There is not a simple correlation between the wet pulp and the finished product in the laminated paper industry, but if there is a change in color from one batch to the next there will be a color change in the finished product.
The task of the instrument in this application is not to compare the color of the pulp with the color of the laminated paper, but to see if a correction goes in the right direction. If there is a color difference after a small strip of paper is produced on the machine and laminated on a substrate, a correction has to be made. The pulp measurement helps to see if the correction goes in the right direction. For example, if a brown is produced, but the chroma should be a bit stronger, a yellow and red have to be added, but not necessarily the same amount of each. The pulp measurement shows immediately, if the correction goes in the right direction, and it gives you an idea of the extent of the correction even before the paper has been produced and laminated . This helps to save time and machine costs.
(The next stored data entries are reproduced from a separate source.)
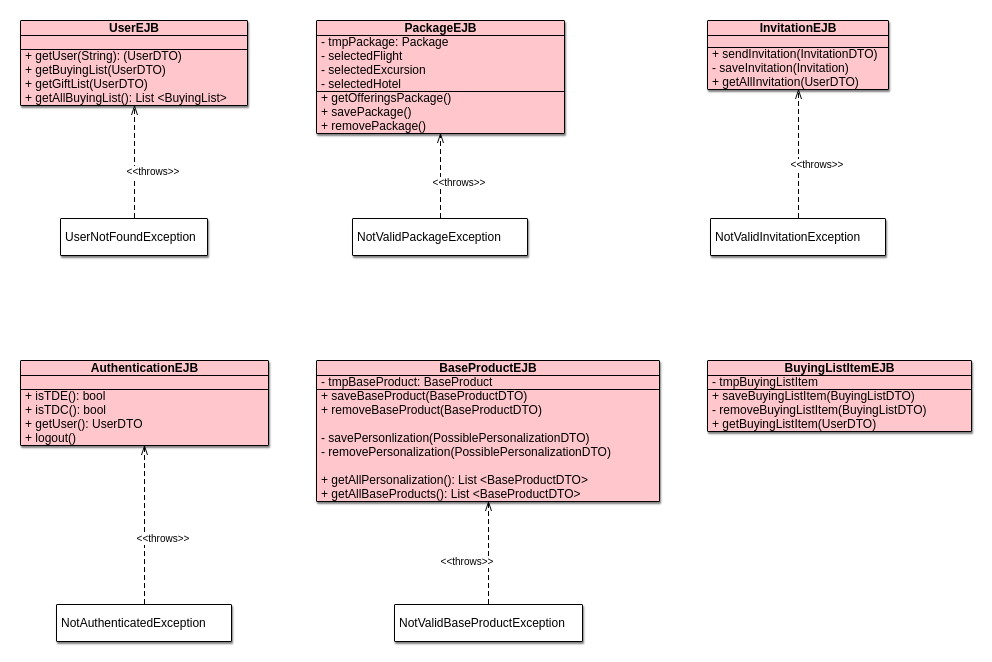
<!DOCTYPE html>
<html lang="en">
<head>
<meta charset="utf-8">
<title>EJB class diagram</title>
<style>
:root {
  --paper: #ffffff;
  --ink: #000000;
  --bean: #ffc6cc;
  --shadow: rgba(0, 0, 0, 0.5);
  --row: 14px;
}
* { box-sizing: border-box; margin: 0; padding: 0; }
html, body { width: 992px; height: 662px; overflow: hidden; background: var(--paper); }
.diagram {
  position: relative;
  width: 992px;
  height: 662px;
  color: var(--ink);
  font: 12px/var(--row) "Liberation Sans", Arial, sans-serif;
  white-space: nowrap;
}
.node {
  position: absolute;
  left: var(--x);
  top: var(--y);
  width: var(--w);
  border: 1px solid var(--ink);
  border-radius: 1px;
  box-shadow: 1px 2px 2px var(--shadow);
}
.bean { background: var(--bean); }
.bean h2 { font-size: 12px; line-height: var(--row); text-align: center; }
.members {
  list-style: none;
  min-height: var(--row);
  padding-left: 4px;
  box-shadow: inset 0 1px var(--ink);
}
.members.short { min-height: 12px; }
.members li { height: var(--row); }
.exception {
  display: flex;
  align-items: center;
  height: 38px;
  padding-left: 4px;
  background: var(--paper);
}
.connectors { position: absolute; inset: 0; fill: none; stroke: var(--ink); stroke-width: 1; }
.dashes line { stroke-dasharray: 5 3; }
.stereotype {
  position: absolute;
  left: var(--x);
  top: var(--y);
  transform: translate(-50%, -50%);
  background: var(--paper);
  font-size: 10px;
  line-height: 12px;
}
</style>
</head>
<body>
<main class="diagram">

  <section class="node bean" style="--x:20px;--y:20px;--w:228px">
    <h2>UserEJB</h2>
    <ul class="members"></ul>
    <ul class="members">
      <li>+ getUser(String): (UserDTO)</li>
      <li>+ getBuyingList(UserDTO)</li>
      <li>+ getGiftList(UserDTO)</li>
      <li>+ getAllBuyingList(): List &lt;BuyingList&gt;</li>
    </ul>
  </section>

  <section class="node bean" style="--x:316px;--y:20px;--w:249px">
    <h2>PackageEJB</h2>
    <ul class="members">
      <li>- tmpPackage: Package</li>
      <li>- selectedFlight</li>
      <li>- selectedExcursion</li>
      <li>- selectedHotel</li>
    </ul>
    <ul class="members">
      <li>+ getOfferingsPackage()</li>
      <li>+ savePackage()</li>
      <li>+ removePackage()</li>
    </ul>
  </section>

  <section class="node bean" style="--x:707px;--y:20px;--w:182px">
    <h2>InvitationEJB</h2>
    <ul class="members short"></ul>
    <ul class="members">
      <li>+ sendInvitation(InvitationDTO)</li>
      <li>- saveInvitation(Invitation)</li>
      <li>+ getAllInvitation(UserDTO)</li>
    </ul>
  </section>

  <section class="node bean" style="--x:20px;--y:360px;--w:249px">
    <h2>AuthenticationEJB</h2>
    <ul class="members"></ul>
    <ul class="members">
      <li>+ isTDE(): bool</li>
      <li>+ isTDC(): bool</li>
      <li>+ getUser(): UserDTO</li>
      <li>+ logout()</li>
    </ul>
  </section>

  <section class="node bean" style="--x:316px;--y:360px;--w:344px">
    <h2>BaseProductEJB</h2>
    <ul class="members">
      <li>- tmpBaseProduct: BaseProduct</li>
    </ul>
    <ul class="members">
      <li>+ saveBaseProduct(BaseProductDTO)</li>
      <li>+ removeBaseProduct(BaseProductDTO)</li>
      <li></li>
      <li>- savePersonlization(PossiblePersonalizationDTO)</li>
      <li>- removePersonalization(PossiblePersonalizationDTO)</li>
      <li></li>
      <li>+ getAllPersonalization(): List &lt;BaseProductDTO&gt;</li>
      <li>+ getAllBaseProducts(): List &lt;BaseProductDTO&gt;</li>
    </ul>
  </section>

  <section class="node bean" style="--x:707px;--y:360px;--w:265px">
    <h2>BuyingListItemEJB</h2>
    <ul class="members">
      <li>- tmpBuyingListItem</li>
    </ul>
    <ul class="members">
      <li>+ saveBuyingListItem(BuyingListDTO)</li>
      <li>- removeBuyingListItem(BuyingListDTO)</li>
      <li>+ getBuyingListItem(UserDTO)</li>
    </ul>
  </section>

  <div class="node exception" style="--x:60px;--y:218px;--w:148px">UserNotFoundException</div>
  <div class="node exception" style="--x:352px;--y:218px;--w:176px">NotValidPackageException</div>
  <div class="node exception" style="--x:710px;--y:218px;--w:176px">NotValidInvitationException</div>
  <div class="node exception" style="--x:56px;--y:604px;--w:176px">NotAuthenticatedException</div>
  <div class="node exception" style="--x:394px;--y:604px;--w:189px">NotValidBaseProductException</div>

  <svg class="connectors" width="992" height="662" viewBox="0 0 992 662" aria-hidden="true">
    <defs>
      <path id="arrowhead" d="M-3 9L0 0L3 9"/>
    </defs>
    <g class="dashes">
      <line x1="134.5" y1="218" x2="134.5" y2="106"/>
      <line x1="440.5" y1="218" x2="440.5" y2="134"/>
      <line x1="798.5" y1="218" x2="798.5" y2="90"/>
      <line x1="144.5" y1="604" x2="144.5" y2="446"/>
      <line x1="488.5" y1="604" x2="488.5" y2="502"/>
    </g>
    <use href="#arrowhead" x="134.5" y="106"/>
    <use href="#arrowhead" x="440.5" y="134"/>
    <use href="#arrowhead" x="798.5" y="90"/>
    <use href="#arrowhead" x="144.5" y="446"/>
    <use href="#arrowhead" x="488.5" y="502"/>
  </svg>

  <span class="stereotype" style="--x:153px;--y:172px">&lt;&lt;throws&gt;&gt;</span>
  <span class="stereotype" style="--x:459px;--y:183px">&lt;&lt;throws&gt;&gt;</span>
  <span class="stereotype" style="--x:817px;--y:165px">&lt;&lt;throws&gt;&gt;</span>
  <span class="stereotype" style="--x:163px;--y:539px">&lt;&lt;throws&gt;&gt;</span>
  <span class="stereotype" style="--x:467px;--y:562px">&lt;&lt;throws&gt;&gt;</span>

</main>
</body>
</html>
Another subject is the addition of waste. If a production is running, sometimes waste is added. The pulp measurement shows exactly how much waste can be added without changing the color significantly.
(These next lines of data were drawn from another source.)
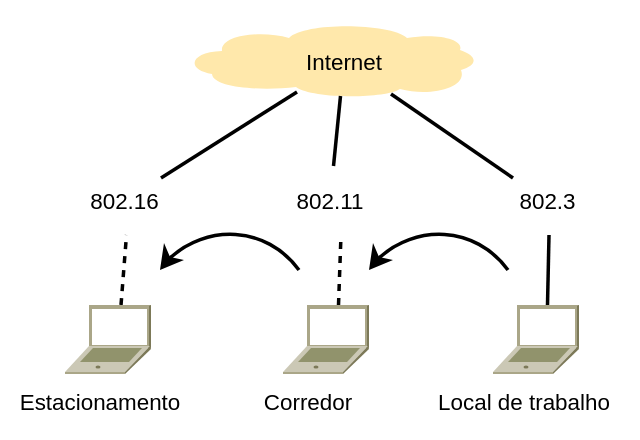
<!DOCTYPE html>
<html lang="pt">
<head>
<meta charset="utf-8">
<title>Redes de acesso à Internet</title>
<style>
:root {
  --paper: #fff;
  --ink: #000;
  --cloud: #ffe8ab;
  --case-light: #cbc8b5;
  --case: #aaa688;
  --case-dark: #7c7958;
  --keys: #91936c;
}
* { box-sizing: border-box; }
html, body { margin: 0; }
body { width: 640px; height: 440px; overflow: hidden; background: var(--paper); }
.diagram {
  position: relative;
  width: 640px;
  height: 440px;
  overflow: hidden;
  color: var(--ink);
  font: 22.4px/26px "Liberation Sans", Arial, sans-serif;
}
.drawing { position: absolute; inset: 0; display: block; }
.cloud { fill: var(--cloud); }
.links, .handoffs { fill: none; stroke: var(--ink); stroke-width: 3.5; }
.wireless { stroke-dasharray: 7 7; }
.arrowhead { fill: var(--ink); }
.node {
  position: absolute;
  margin: 0;
  transform: translate(-50%, -50%);
  white-space: nowrap;
}
.internet { left: 344px; top: 63px; }
.wimax { left: 124.5px; top: 202px; }
.wifi { left: 330px; top: 202px; }
.ethernet { left: 547.5px; top: 202px; }
.parking { left: 100px; top: 403px; }
.corridor { left: 308px; top: 403px; }
.workplace { left: 524px; top: 403px; }
</style>
</head>
<body>
<main class="diagram">
  <svg class="drawing" width="640" height="440" viewBox="0 0 640 440" aria-hidden="true">
    <defs>
      <g id="laptop">
        <polygon points="24,0 86,0 86,43 24,43" fill="var(--case)"/>
        <polygon points="84,1 86,0 86,43 84,41" fill="var(--case-dark)"/>
        <rect x="27" y="4" width="55" height="36" fill="var(--paper)"/>
        <polygon points="24,41 85,41 60,67 0,67" fill="var(--case-light)"/>
        <polygon points="85,41 86,44 60,69 60,67" fill="var(--case-dark)"/>
        <polygon points="0,67 60,67 60,69 0,69" fill="var(--case)"/>
        <polygon points="28,43 77,43 64,57 15,57" fill="var(--keys)"/>
        <ellipse cx="33" cy="62" rx="2.5" ry="1.5" fill="var(--case-dark)"/>
      </g>
      <path id="arrowhead" class="arrowhead" d="M160 270L164 243L170 257L184 260Z"/>
    </defs>

    <path class="cloud" d="M222 51C220 35 262 30 289 38C305 22 390 23 407 38C440 33 464 40 460 50C478 56 478 65 461 70C468 88 430 97 400 89C385 99 312 99 296 87C262 91 213 88 212 74C186 70 189 52 222 51Z"/>

    <g class="links">
      <path d="M297 92L161 178"/>
      <path d="M340.5 96L333.5 166"/>
      <path d="M391 94L513 178"/>
      <path class="wireless" d="M121 305L126.5 235"/>
      <path class="wireless" d="M338.5 305L341 235"/>
      <path d="M549 235L547.5 305"/>
    </g>

    <g class="handoffs">
      <path d="M299 270C266 225 206 224 169 259"/>
      <path d="M508 270C475 225 415 224 378 259"/>
    </g>
    <use href="#arrowhead"/>
    <use href="#arrowhead" x="209"/>

    <use href="#laptop" x="65" y="305"/>
    <use href="#laptop" x="283" y="305"/>
    <use href="#laptop" x="493" y="305"/>
  </svg>

  <p class="node internet">Internet</p>
  <p class="node wimax">802.16</p>
  <p class="node wifi">802.11</p>
  <p class="node ethernet">802.3</p>
  <p class="node parking">Estacionamento</p>
  <p class="node corridor">Corredor</p>
  <p class="node workplace">Local de trabalho</p>
</main>
</body>
</html>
Last but not least, if a change in the process is made like adding new colorants, the pulp will be pumped from one chest to another one to mix it. The pulp measurement shows exactly how long it takes until the pulp becomes homogeneous.